* EXERCISE DETAILS
Read the lines of the data below and retrieve those with "glassFill".

_ _ _ _ _ _ _

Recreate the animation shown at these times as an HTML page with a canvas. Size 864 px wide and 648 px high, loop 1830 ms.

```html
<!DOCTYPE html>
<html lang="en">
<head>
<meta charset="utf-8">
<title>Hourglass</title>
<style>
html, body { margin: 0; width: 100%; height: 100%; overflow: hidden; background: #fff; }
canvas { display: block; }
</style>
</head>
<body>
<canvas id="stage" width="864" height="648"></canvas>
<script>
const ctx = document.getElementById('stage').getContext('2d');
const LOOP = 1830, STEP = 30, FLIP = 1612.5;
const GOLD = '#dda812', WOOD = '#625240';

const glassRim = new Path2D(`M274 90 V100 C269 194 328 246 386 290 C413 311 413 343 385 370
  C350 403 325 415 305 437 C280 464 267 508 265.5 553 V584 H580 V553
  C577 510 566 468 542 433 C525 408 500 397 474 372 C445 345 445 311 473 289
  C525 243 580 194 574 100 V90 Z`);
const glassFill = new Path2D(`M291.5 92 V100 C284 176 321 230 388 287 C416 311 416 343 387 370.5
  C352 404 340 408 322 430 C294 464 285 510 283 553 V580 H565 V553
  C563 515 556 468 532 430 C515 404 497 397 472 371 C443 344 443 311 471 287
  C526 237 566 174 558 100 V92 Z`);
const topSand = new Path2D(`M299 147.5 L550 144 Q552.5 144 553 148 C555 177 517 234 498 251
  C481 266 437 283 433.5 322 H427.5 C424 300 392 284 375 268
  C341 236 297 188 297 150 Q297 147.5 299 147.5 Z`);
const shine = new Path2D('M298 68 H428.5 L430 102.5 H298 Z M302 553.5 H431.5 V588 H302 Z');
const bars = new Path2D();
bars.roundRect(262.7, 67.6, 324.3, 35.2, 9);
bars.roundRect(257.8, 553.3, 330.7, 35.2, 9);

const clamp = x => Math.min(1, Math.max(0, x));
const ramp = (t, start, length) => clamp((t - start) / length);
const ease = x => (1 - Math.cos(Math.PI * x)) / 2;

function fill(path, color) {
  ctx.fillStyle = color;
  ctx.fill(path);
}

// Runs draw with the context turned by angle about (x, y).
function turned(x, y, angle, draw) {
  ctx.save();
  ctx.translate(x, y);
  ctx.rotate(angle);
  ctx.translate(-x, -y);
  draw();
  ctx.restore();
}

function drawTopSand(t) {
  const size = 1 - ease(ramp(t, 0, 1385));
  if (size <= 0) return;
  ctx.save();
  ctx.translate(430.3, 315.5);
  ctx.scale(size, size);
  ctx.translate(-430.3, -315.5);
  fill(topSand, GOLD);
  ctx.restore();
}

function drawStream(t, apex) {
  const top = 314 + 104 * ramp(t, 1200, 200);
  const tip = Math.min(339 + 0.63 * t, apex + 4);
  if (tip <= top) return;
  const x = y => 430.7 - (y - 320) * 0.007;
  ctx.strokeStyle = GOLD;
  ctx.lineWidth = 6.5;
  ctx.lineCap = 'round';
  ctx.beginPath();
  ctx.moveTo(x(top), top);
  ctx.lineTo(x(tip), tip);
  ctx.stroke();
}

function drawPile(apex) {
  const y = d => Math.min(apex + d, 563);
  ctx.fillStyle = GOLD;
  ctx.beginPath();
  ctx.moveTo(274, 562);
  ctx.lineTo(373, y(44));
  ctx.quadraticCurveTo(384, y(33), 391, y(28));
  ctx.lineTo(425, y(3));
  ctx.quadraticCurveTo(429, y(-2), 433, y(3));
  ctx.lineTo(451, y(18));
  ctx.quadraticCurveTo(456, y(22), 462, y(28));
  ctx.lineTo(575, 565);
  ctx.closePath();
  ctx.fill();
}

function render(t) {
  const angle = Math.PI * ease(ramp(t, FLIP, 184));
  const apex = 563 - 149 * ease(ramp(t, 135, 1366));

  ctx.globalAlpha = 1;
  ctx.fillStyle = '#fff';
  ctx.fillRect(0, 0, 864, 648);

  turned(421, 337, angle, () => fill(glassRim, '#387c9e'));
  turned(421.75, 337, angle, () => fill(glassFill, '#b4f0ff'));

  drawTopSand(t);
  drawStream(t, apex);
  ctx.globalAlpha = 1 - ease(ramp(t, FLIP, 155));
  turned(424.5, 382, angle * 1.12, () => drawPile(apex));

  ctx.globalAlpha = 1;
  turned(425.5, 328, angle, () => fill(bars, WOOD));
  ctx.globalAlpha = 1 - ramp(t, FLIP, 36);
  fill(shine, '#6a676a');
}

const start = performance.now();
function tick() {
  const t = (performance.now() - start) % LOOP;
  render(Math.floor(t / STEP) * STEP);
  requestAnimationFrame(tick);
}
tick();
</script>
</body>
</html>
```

_ _ _ _ _ _ _

* SOLVED PROBLEM
const glassFill = new Path2D(`M291.5 92 V100 C284 176 321 230 388 287 C416 311 416 343 387 370.5
  turned(421.75, 337, angle, () => fill(glassFill, '#b4f0ff'));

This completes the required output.